Luckily, Marvin found someone who could provide a road map. A mutual friend introduced her to Sandra Davis, founder and chair of MDA Leadership, a Minneapolis-based executive coaching and leadership development consultancy. Davis had recently served as the St. Paul Chamber Orchestra’s board chair. She had experience leading a nonprofit board, where the people around the table often have different takes on an issue and are candid about expressing them.
Marvin called Davis, and the two women hit it off. According to Davis, Marvin was eager to discuss how to handle the types of situations she might be facing as the Minnnesota Chamber’s board chair.
It was guidance Marvin needed, despite her leadership background in her family’s company. “When someone steps into a brand-new leadership experience, whether it’s the next level up in the company, a new kind of industry, or public to nonprofit, the leadership that’s needed is just not the same from one setting to the next,” Davis says.

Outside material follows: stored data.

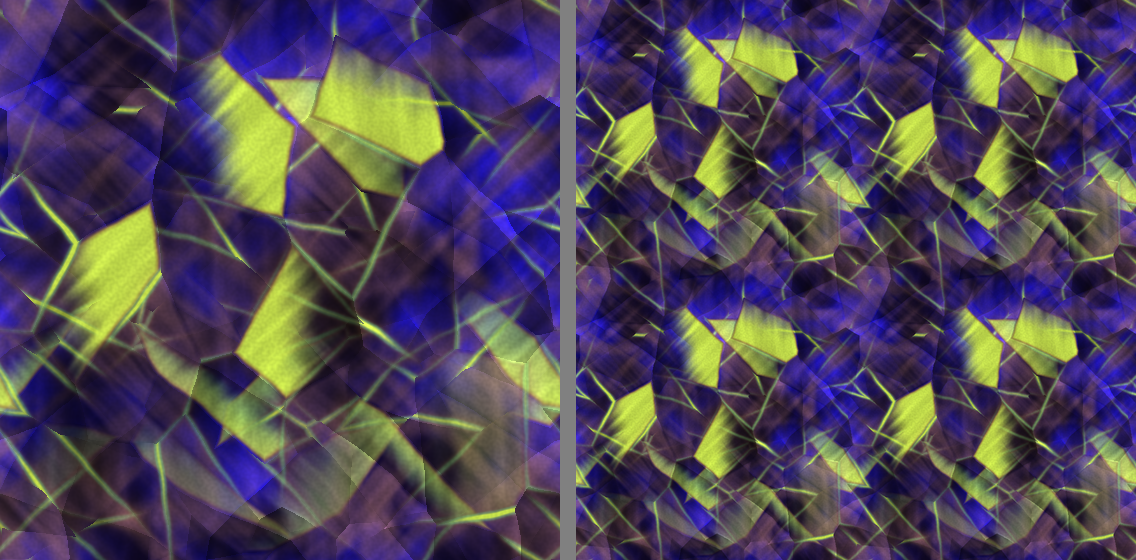
Left: one tile. Right: repeated 2 by 2.
Give the GLSL for this background, as a Shadertoy shader.

```glsl
// Glowing crystal shards over deep blue and violet haze.
// Three sheared, wrapping Voronoi layers give facets and lit edges;
// periodic gradient noise adds haze, brushed strokes and uneven light.

const vec3 NIGHT = vec3(0.06, 0.03, 0.16);
const vec3 BLUE  = vec3(0.08, 0.05, 0.68);
const vec3 MAUVE = vec3(0.41, 0.28, 0.35);
const vec3 RUST  = vec3(0.52, 0.34, 0.22);
const vec3 MINT  = vec3(0.50, 0.70, 0.42);
const vec3 LIME  = vec3(0.77, 0.88, 0.29);
const vec2 ORIGIN = vec2(0.536, 0.384);  // keeps calm areas at the border

struct Facet {
    vec2 id;      // wrapped cell index
    vec2 local;   // offset from the cell centre
    float edge;   // distance to the border, in canvas units
    float line;   // glow of the lit borders
};

vec2 wrap(vec2 c, vec2 period) {
    return c - period * floor((c + 0.5) / period);
}

vec2 hash2(vec2 c, float seed) {
    vec3 q = fract(vec3(c.xyx + seed * 7.31) * vec3(0.1031, 0.1030, 0.0973));
    q += dot(q, q.yzx + 33.33);
    return fract((q.xx + q.yz) * q.zy);
}

float gradientNoise(vec2 p, vec2 period, float seed) {
    vec2 i = floor(p), f = p - i;
    vec2 u = f * f * f * (f * (f * 6.0 - 15.0) + 10.0);
    float sum = 0.0;
    for (int k = 0; k < 4; k++) {
        vec2 c = vec2(k & 1, k >> 1);
        float a = 6.2832 * hash2(wrap(i + c, period), seed).x;
        vec2 w = mix(1.0 - u, u, c);
        sum += w.x * w.y * dot(vec2(cos(a), sin(a)), f - c);
    }
    return sum;
}

float fbm(vec2 p, float period, float seed) {
    float sum = 0.0, amp = 1.0;
    for (int k = 0; k < 4; k++) {
        sum += amp * gradientNoise(p * period, vec2(period), seed + float(k));
        period *= 2.0;
        amp *= 0.5;
    }
    return sum;
}

// A whole-number shear keeps the unit square periodic.
vec2 shearX(vec2 p, float k) {
    return vec2(p.x + k * p.y, p.y);
}

float strokes(vec2 p, float shear, vec2 n, float seed) {
    vec2 q = shearX(p, shear);
    return gradientNoise(q * n, n, seed)
         + 0.6 * gradientNoise(q * n * 2.0, n * 2.0, seed + 1.0);
}

vec2 seedPoint(vec2 cell, vec2 n, float seed) {
    return 0.08 + 0.84 * hash2(wrap(cell, n), seed);
}

Facet findFacet(vec2 p, vec2 n, float shear, float seed) {
    vec2 q = shearX(p, shear) * n;
    vec2 base = floor(q), f = q - base, near = vec2(0.0), toNear = vec2(8.0);
    for (int y = -1; y <= 1; y++)
    for (int x = -1; x <= 1; x++) {
        vec2 g = vec2(x, y), r = g + seedPoint(base + g, n, seed) - f;
        if (dot(r, r) < dot(toNear, toNear)) { toNear = r; near = g; }
    }
    Facet facet = Facet(wrap(base + near, n), -toNear, 1.0, 0.0);
    for (int y = -2; y <= 2; y++)
    for (int x = -2; x <= 2; x++) {
        if (x == 0 && y == 0) continue;
        vec2 g = near + vec2(x, y);
        vec2 r = g + seedPoint(base + g, n, seed) - f;
        vec2 normal = normalize(r - toNear);
        vec2 slope = vec2(n.x * normal.x, shear * n.x * normal.x + n.y * normal.y);
        float d = dot(0.5 * (toNear + r), normal) / length(slope);
        float tag = hash2(facet.id + wrap(base + g, n), seed + 5.0).y;
        float core = 0.7 * exp(-d * d / 0.00004) + 0.3 * exp(-d / 0.016);
        facet.edge = min(facet.edge, d);
        facet.line = max(facet.line, core * smoothstep(0.35, 0.95, tag));
    }
    return facet;
}

vec3 paintShards(vec3 col, vec2 p, vec2 n, float shear, float seed, float strength) {
    Facet s = findFacet(p, n, shear, seed);
    vec2 h = hash2(s.id, seed + 9.0);
    float rank = fract(dot(s.id, vec2(0.7549, 0.5698)) + seed * 0.37);
    float streak = strokes(p, floor(h.x * 3.0) - 1.0, vec2(26, 4), seed);
    float ramp = dot(s.local, vec2(cos(h.y * 6.2832), sin(h.y * 6.2832)));
    float inside = smoothstep(0.0, 0.008, s.edge);

    // Dim glassy faces
    col *= 1.0 + strength * (0.6 * ramp + 0.25 * streak);
    float veil = smoothstep(0.45, 1.1, h.x + 0.6 * ramp + 0.4 * streak);
    col = mix(col, MAUVE, 0.4 * strength * veil * inside);

    // Bright faces with a warm rim
    float lit = smoothstep(0.84, 0.93, rank) * smoothstep(-0.45, 0.15, ramp + 0.15 * streak);
    vec3 face = mix(MINT, LIME, smoothstep(0.55, 0.95, strength + 0.4 * ramp));
    face = mix(RUST, face, smoothstep(0.0, 0.014, s.edge)) * (1.0 + 0.18 * streak);
    col = mix(col, face, lit * inside * sqrt(strength));

    // Lit edges, fading from rust through mint to lime
    float patchy = smoothstep(-0.3, 0.35, gradientNoise(p * 4.0, vec2(4), seed + 3.0));
    float glow = s.line * patchy * (0.5 + 0.5 * strength);
    vec3 tint = mix(RUST, mix(MINT, LIME, smoothstep(0.4, 0.8, glow)), smoothstep(0.1, 0.4, glow));
    return mix(col, tint, min(1.3 * glow, 1.0));
}

void mainImage(out vec4 fragColor, in vec2 fragCoord) {
    vec2 uv = fragCoord / iResolution.xy + ORIGIN;
    vec2 p = uv + 0.014 * vec2(fbm(uv, 4.0, 1.0), fbm(uv, 4.0, 11.0));

    // Haze brushed along several directions
    vec3 col = mix(NIGHT, BLUE, smoothstep(-0.35, 0.4, fbm(p, 3.0, 21.0)));
    for (int k = -1; k <= 2; k++) {
        vec2 axis = k == 2 ? p.yx : p;
        float band = strokes(axis, k == 2 ? 0.0 : float(k), vec2(10, 3), 31.0 + 3.0 * float(k));
        col = mix(col, mix(MAUVE, RUST, 0.3), 0.45 * smoothstep(0.05, 0.6, band));
    }
    col *= 1.0 + 0.45 * fbm(p, 2.0, 51.0);

    col = paintShards(col, p, vec2(8, 5), -1.0, 2.0, 0.62);
    col = paintShards(col, p, vec2(9, 5), 1.0, 4.0, 0.7);
    col = paintShards(col, p, vec2(6, 4), 0.0, 6.0, 0.95);
    col *= 1.0 + 0.09 * gradientNoise(uv * 160.0, vec2(160), 41.0);
    fragColor = vec4(clamp(col, 0.0, 1.0), 1.0);
}
```
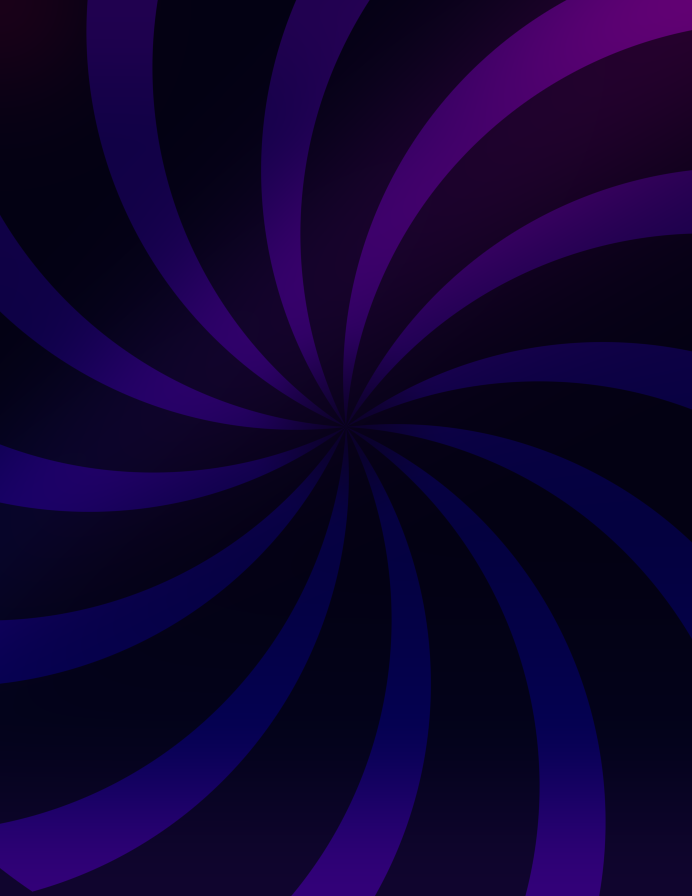
This background is drawn by a WebGL 2 fragment shader. Its source:

```glsl
#version 300 es
precision highp float;
// Twelve curved violet and blue rays swirling out of a dark, softly lit hub.

#define ARMS 12.0            // number of rays
#define ARM_FILL 0.3333      // share of each sector that a ray covers
#define TWIST 0.961          // diameter of the circles the ray edges follow
#define TURN 0.028           // rotation of the whole fan, radians
#define REACH 0.6257         // radius where the rays end
#define HUB_HEIGHT 0.5235    // height of the fan centre
#define BEAM_SLOPE 0.78      // slope of the diagonal light beam
#define BEAM_HEIGHT 0.712    // height of the beam on the middle axis

uniform vec2 u_resolution;
out vec4 fragColor;

const float TAU = 6.2831853;

vec3 rgb(float r, float g, float b) {
    return vec3(r, g, b) / 255.0;
}

// Coverage of the fan: sectors bent along circular arcs through the hub.
float swirl(vec2 p, float pixel) {
    float r = length(p);
    float bend = asin(min(r / TWIST, 1.0));
    float sector = TAU / ARMS;
    float angle = atan(p.y, p.x + 1e-6) + bend - TURN;
    float fromAxis = abs(fract(angle / sector + 0.5) - 0.5) * sector;
    float edge = (fromAxis - 0.5 * ARM_FILL * sector) * r * cos(bend);
    edge = max(edge, r - REACH);
    return 1.0 - smoothstep(-0.7 * pixel, 0.7 * pixel, edge);
}

// Diagonal light beam, wider toward the right.
float beam(vec2 p, float across) {
    float d = (p.y - BEAM_HEIGHT - BEAM_SLOPE * p.x)
            / length(vec2(1.0, BEAM_SLOPE));
    float width = mix(0.10, 0.17, across);
    return exp(-d * d / (width * width));
}

void main() {
    float pixel = 1.0 / u_resolution.y;
    vec2 p = (gl_FragCoord.xy - vec2(0.5 * u_resolution.x, 0.0)) * pixel;
    float across = gl_FragCoord.x / u_resolution.x;
    vec2 fromHub = p - vec2(0.0, HUB_HEIGHT);
    float r = length(fromHub);

    // Light sources shared by the backdrop and the rays
    float glow = beam(p, across);
    float floorGlow = 1.0 - smoothstep(0.0, 0.21, p.y);
    float lowBlue = 1.0 - smoothstep(0.08, 0.42, p.y);
    float upper = smoothstep(0.4, 0.8, p.y);
    float topGlow = smoothstep(0.83, 1.0, p.y);
    vec2 corner = vec2(across * u_resolution.x * pixel, p.y - 1.0);
    float cornerGlow = exp(-dot(corner, corner) / 0.012);

    // Backdrop
    vec3 back = rgb(3.0, 1.0, 19.0);
    back += glow * mix(rgb(4.0, 4.0, 22.0), rgb(36.0, 0.0, 27.0), across);
    back += lowBlue * rgb(0.0, 2.0, 9.0);
    back += floorGlow * rgb(13.0, 2.0, 18.0);
    back += cornerGlow * rgb(22.0, 0.0, 5.0);

    // Rays
    vec3 ray = rgb(4.0, 1.0, 64.0);
    ray += upper * rgb(13.0, 0.0, 6.0);
    ray += glow * mix(rgb(20.0, 0.0, 38.0), rgb(66.0, 0.0, 36.0), across);
    ray += lowBlue * rgb(0.0, 0.0, 22.0);
    ray += floorGlow * rgb(46.0, 0.0, 34.0);
    ray += topGlow * rgb(15.0, 0.0, 9.0);

    // Rays fade softly into the hub
    float strength = mix(0.35, 1.0, smoothstep(0.0, 0.12, r));
    vec3 color = mix(back, ray, swirl(fromHub, pixel) * strength);
    fragColor = vec4(color, 1.0);
}
```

What Marvin needed to learn “was a different kind of influence skill. She also needed to understand that she already had some influence skills and was using them day in and day out on the job. It’s different when you’re somebody’s boss versus when you walk in and you’re the leader of a nonprofit.” That’s especially the case when you’re leading a board where everyone has a “considerable amount of experience.”
The Minnesota Chamber board was predominantly men, and nearly all were older than Marvin. Dealing with the gender makeup of the board “has never been a problem for me because of the industry I’m in,” she recalls. Still, it was important that she project “confidence and competence. [Davis] gave me that.”
Davis talked to Marvin about how to run through a formal nonprofit board meeting. “It wasn’t rocket science, and it wasn’t as if she had any secrets,” Marvin says; still, Davis helped her get up to speed on conducting a meeting following Robert’s Rules of Order. She also advised Marvin on the type of influencing she needed to exercise.
Davis notes that people around a boardroom table have chosen to be there. The challenge is to guide them to a consensus conclusion or decision. “Let’s say that there’s an issue that the board really needs to debate, and to come to clarity and agreement about what direction they’re going to go. The leader really needs to be able to facilitate that debate, encourage people to say what’s on their minds and influence them in a way to share other points of view and be able to synthesize the conversation to say, ‘This is where I think this is heading.’ ” Then the leader needs to have the clarity and confidence to say, “This is the direction I believe we need to go based on the discussion.”
Marvin says that serving as chair of the chamber board was one of the most meaningful experiences she has had in her career. Not only did she learn more about political and regulatory issues, she also discovered “how diverse the viewpoints and perspective are in the business community. I learned how to become comfortable with those differences, and how to collaborate and align” those different points of view.
Davis and Marvin discontinued their mentor/mentee relationship partway through Marvin’s term as Minnesota Chamber chair. In 1995, Marvin became president of her family’s company, a job she held till 2015. (She’s currently the firm’s vice chair and a member of the company’s executive steering committee.) But they stayed in touch and became friends. Over the years, Davis herself has called Susan for leadership and business advice.
As for Marvin, the confidence that Davis helped impart made her more open, even eager, to take on new challenges and responsibilities. “Any time I feel a great deal of discomfort,” Marvin says, “I realize that I’m ready to grow.”